■ Source material ■
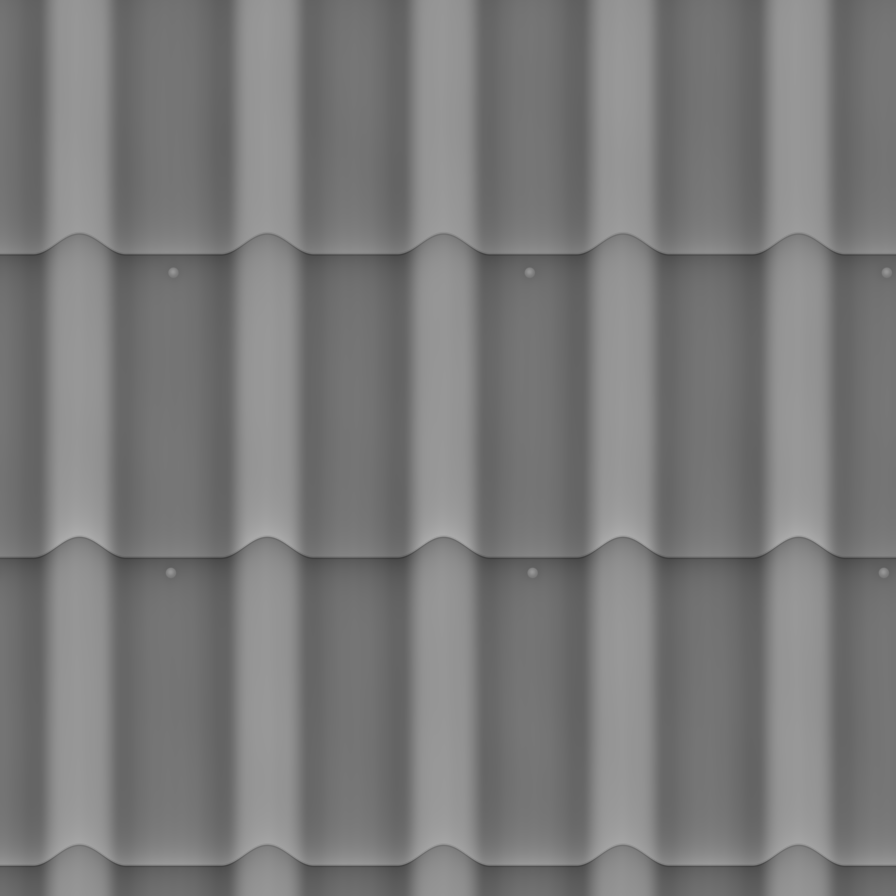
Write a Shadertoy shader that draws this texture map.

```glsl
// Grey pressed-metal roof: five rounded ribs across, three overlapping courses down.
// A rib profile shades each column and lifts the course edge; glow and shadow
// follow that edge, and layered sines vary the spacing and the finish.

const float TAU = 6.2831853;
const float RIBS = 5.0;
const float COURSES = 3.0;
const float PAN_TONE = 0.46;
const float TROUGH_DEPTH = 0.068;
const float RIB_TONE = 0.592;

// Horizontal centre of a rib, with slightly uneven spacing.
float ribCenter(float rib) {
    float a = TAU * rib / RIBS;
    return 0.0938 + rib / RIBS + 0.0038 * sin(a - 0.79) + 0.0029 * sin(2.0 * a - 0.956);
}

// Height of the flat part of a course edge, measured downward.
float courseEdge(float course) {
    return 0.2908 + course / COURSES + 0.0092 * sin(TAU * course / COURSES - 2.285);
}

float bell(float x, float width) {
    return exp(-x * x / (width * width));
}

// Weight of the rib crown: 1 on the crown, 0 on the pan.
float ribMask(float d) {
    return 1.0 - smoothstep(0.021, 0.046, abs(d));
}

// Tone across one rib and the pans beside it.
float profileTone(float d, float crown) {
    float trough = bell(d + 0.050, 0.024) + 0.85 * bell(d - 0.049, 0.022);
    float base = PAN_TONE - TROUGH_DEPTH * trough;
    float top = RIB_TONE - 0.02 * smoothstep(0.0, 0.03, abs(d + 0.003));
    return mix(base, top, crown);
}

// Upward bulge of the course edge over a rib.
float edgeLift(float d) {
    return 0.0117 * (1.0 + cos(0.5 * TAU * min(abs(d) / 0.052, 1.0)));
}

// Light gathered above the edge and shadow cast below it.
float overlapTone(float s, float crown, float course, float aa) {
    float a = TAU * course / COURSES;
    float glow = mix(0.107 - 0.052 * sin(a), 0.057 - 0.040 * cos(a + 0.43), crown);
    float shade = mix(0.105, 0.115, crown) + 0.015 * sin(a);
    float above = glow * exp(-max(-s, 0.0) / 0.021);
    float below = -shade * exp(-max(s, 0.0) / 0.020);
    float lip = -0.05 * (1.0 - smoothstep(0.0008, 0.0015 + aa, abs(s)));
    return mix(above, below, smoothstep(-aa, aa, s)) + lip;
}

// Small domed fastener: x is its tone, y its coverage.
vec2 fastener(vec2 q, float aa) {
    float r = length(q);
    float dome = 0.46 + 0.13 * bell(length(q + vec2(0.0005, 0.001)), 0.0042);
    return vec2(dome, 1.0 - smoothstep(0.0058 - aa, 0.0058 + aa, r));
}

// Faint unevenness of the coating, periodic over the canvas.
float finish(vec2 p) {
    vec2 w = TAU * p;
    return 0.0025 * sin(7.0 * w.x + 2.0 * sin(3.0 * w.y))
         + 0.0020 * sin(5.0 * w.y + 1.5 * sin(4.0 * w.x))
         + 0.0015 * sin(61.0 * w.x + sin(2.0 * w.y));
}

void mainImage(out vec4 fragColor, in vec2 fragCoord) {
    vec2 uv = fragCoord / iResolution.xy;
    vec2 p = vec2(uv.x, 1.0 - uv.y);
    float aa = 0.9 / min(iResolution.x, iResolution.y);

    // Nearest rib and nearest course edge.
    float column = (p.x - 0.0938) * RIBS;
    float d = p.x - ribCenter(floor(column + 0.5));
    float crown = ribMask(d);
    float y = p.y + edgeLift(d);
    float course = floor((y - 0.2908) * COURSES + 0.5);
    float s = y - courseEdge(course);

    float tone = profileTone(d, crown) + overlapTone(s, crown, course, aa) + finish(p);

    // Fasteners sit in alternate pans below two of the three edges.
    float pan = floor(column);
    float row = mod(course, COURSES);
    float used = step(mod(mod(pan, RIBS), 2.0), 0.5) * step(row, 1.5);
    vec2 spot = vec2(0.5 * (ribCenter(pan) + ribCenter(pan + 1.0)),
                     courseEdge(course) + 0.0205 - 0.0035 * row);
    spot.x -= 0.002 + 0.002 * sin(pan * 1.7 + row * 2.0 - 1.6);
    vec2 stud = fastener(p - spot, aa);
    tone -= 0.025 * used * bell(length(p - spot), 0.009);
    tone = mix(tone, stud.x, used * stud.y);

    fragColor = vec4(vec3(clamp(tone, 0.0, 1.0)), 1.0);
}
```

■ What you need to do ■
Find the lines in the data that include "iResolution", then copy each of them.

■ The completed task ■
    vec2 uv = fragCoord / iResolution.xy;
    float aa = 0.9 / min(iResolution.x, iResolution.y);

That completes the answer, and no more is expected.